They refer to this hormone as such because when your insulin levels are good and balanced, you just feel better! Think of insulin as the gatekeeper to your cells. It opens the door and lets in sugar when it is required for energy or ushers it to the waiting room for when your body requires it. This, essentially, is what happens when your body has a steady, balanced blood sugar level. It’s when your blood sugar levels are out of balance that your body starts running into trouble; as these levels rise and fall like a roller coaster, your body and your mind become stressed. This ultimately can lead you down the path of type-2 diabetes as well as other diseases…
While this may be a high-level explanation, it should give you a better sense of why people focus so much on the glycemic index. Blood sugar does matter, so having a measurement or scale to determine which foods keep your blood sugar in better balance is a really handy tool.
Slow and steady keeps you in balance.
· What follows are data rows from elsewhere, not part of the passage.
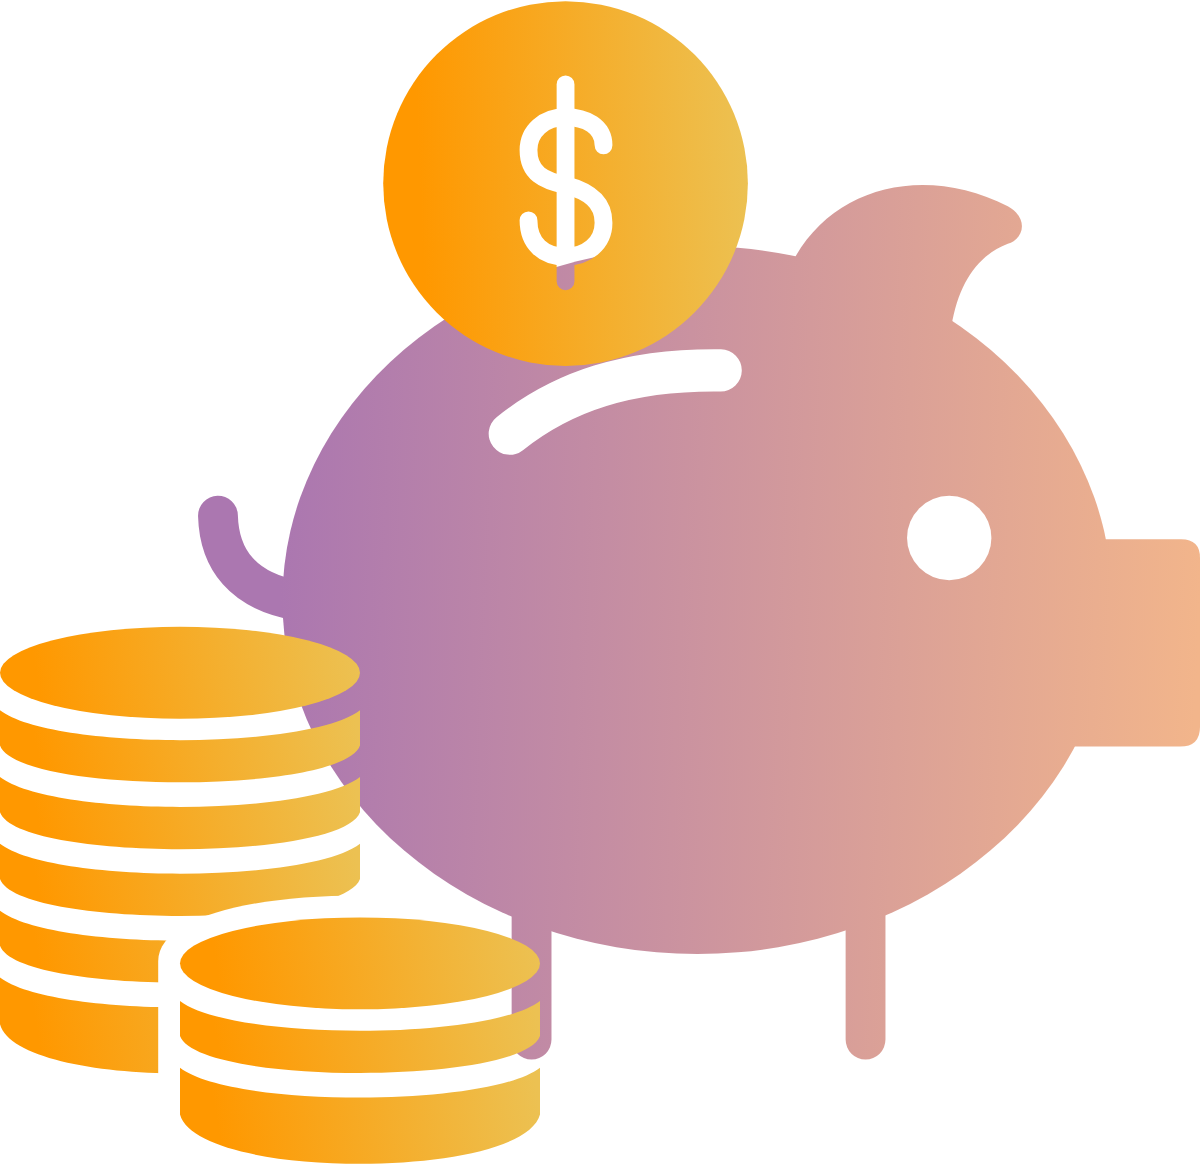
<!DOCTYPE html>
<html lang="en">
<head>
<meta charset="utf-8">
<title>Piggy bank savings icon</title>
<style>
  :root {
    --paper: #ffffff;
    --pig-shade: #ab77b0;
    --pig-light: #f2b58b;
    --gold-deep: #ff9800;
    --gold-pale: #ecc152;
  }
  html, body { margin: 0; background: var(--paper); overflow: hidden; }
  .savings-icon { display: block; width: 1200px; height: 1165px; background: var(--paper); }
  .pig-start { stop-color: var(--pig-shade); }
  .pig-end { stop-color: var(--pig-light); }
  .gold-start { stop-color: var(--gold-deep); }
  .gold-end { stop-color: var(--gold-pale); }
  .pig { fill: url(#pig-gradient); }
  .limb { fill: none; stroke: url(#pig-gradient); stroke-width: 17; stroke-linecap: round; }
  .slot { fill: none; stroke: var(--paper); stroke-width: 18; stroke-linecap: round; }
  .eye { fill: var(--paper); }
  .gold { fill: url(#gold-gradient); }
  .dollar { fill: none; stroke: #000; stroke-width: 7.6; stroke-linecap: round; }
</style>
</head>
<body>
<svg class="savings-icon" viewBox="0 0 512 497" preserveAspectRatio="none" role="img" aria-label="Piggy bank with a dollar coin and two stacks of coins">
  <defs>
    <linearGradient id="pig-gradient" gradientUnits="userSpaceOnUse" x1="120" y1="240" x2="512" y2="256">
      <stop class="pig-start" offset="0"/>
      <stop class="pig-end" offset="1"/>
    </linearGradient>
    <linearGradient id="gold-gradient" x1="0.1" y1="0.5" x2="1" y2="0.46">
      <stop class="gold-start" offset="0"/>
      <stop class="gold-end" offset="1"/>
    </linearGradient>

    <ellipse id="coin-top" cx="76.8" cy="20" rx="76.8" ry="19.6"/>
    <path id="coin-edge" d="M0 0C22 17 131.600 17 153.600 0V15C146 36 7.600 36 0 15Z"/>
    <path id="coin-base" d="M0 0C22 17 131.600 17 153.600 0V20C146 48 7.600 48 0 20Z"/>

    <mask id="dollar-cutout" maskUnits="userSpaceOnUse" x="160" y="0" width="162" height="160">
      <rect x="160" y="0" width="162" height="160" fill="#fff"/>
      <g class="dollar">
        <path d="M241.300 36V120"/>
        <path d="M257.500 62C257.500 54 250 50 241.300 50C232 50 225.500 56 225.500 64C225.500 74 232 77 241.300 79C251 81.500 257.500 86 257.500 95C257.500 104 250 109.500 241.300 109.500C232 109.500 225.500 104 225.500 94"/>
      </g>
    </mask>
    <mask id="front-stack-clearance" maskUnits="userSpaceOnUse" x="0" y="260" width="160" height="210">
      <rect x="0" y="260" width="160" height="210" fill="#fff"/>
      <path d="M67.500 470V410C67.500 392 105 382 154 382H162V470Z" fill="#000"/>
    </mask>
  </defs>

  <g id="piggy-bank">
    <path class="limb" d="M93 220C93.500 239 104 252 126 256"/>
    <path class="limb" d="M226.800 370V443.500M369.300 370V443.500"/>
    <g class="pig">
      <ellipse cx="297.500" cy="256" rx="177" ry="151"/>
      <path d="M338 112C355 79 395 70 430 88C439 93 437 102 430 104C417 109 409 121 406 139L390 165L330 130Z"/>
      <path d="M450 230H504Q512 230 512 238V310Q512 318.500 503.500 318.500H440Z"/>
    </g>
    <path class="slot" d="M217.500 185C240 167 268 157.500 307.500 158"/>
    <circle class="eye" cx="405" cy="229.500" r="18"/>
  </g>

  <circle id="dollar-coin" class="gold" cx="241.300" cy="78.300" r="77.800" mask="url(#dollar-cutout)"/>

  <g id="back-stack" class="gold" mask="url(#front-stack-clearance)">
    <use href="#coin-top" y="267"/>
    <use href="#coin-edge" y="303"/>
    <use href="#coin-edge" y="331.500"/>
    <use href="#coin-edge" y="360"/>
    <use href="#coin-edge" y="388.500"/>
    <use href="#coin-base" y="417"/>
  </g>

  <g id="front-stack" class="gold">
    <use href="#coin-top" x="76.800" y="391"/>
    <use href="#coin-edge" x="76.800" y="427"/>
    <use href="#coin-base" x="76.800" y="455.500"/>
  </g>
</svg>
</body>
</html>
Low GI foods, which include most veggies and proteins (meat, fish and dairy) and some fruits, enter your bloodstream slowly. This triggers a less-intense insulin response, and results in steadier blood-sugar levels. High GI foods, which include processed foods and sweetened beverages, generally lack fiber and protein, so they storm the bloodstream quickly and jolt your body into producing insulin. To maintain the balance, you want to remember to keep your carbs low and slow. You can look up a food’s GI in books on nutrition or on the internet (as always, Google wisely), but try to remember this general principle: healthy carbs – those packaged with fiber, protein, or fat –tend to have a low GI, and junky carbs – the ones that go it alone – tend to be the high-GI carbs. Choose whole foods and minimally processed foods to keep your blood sugar levels happy and healthy.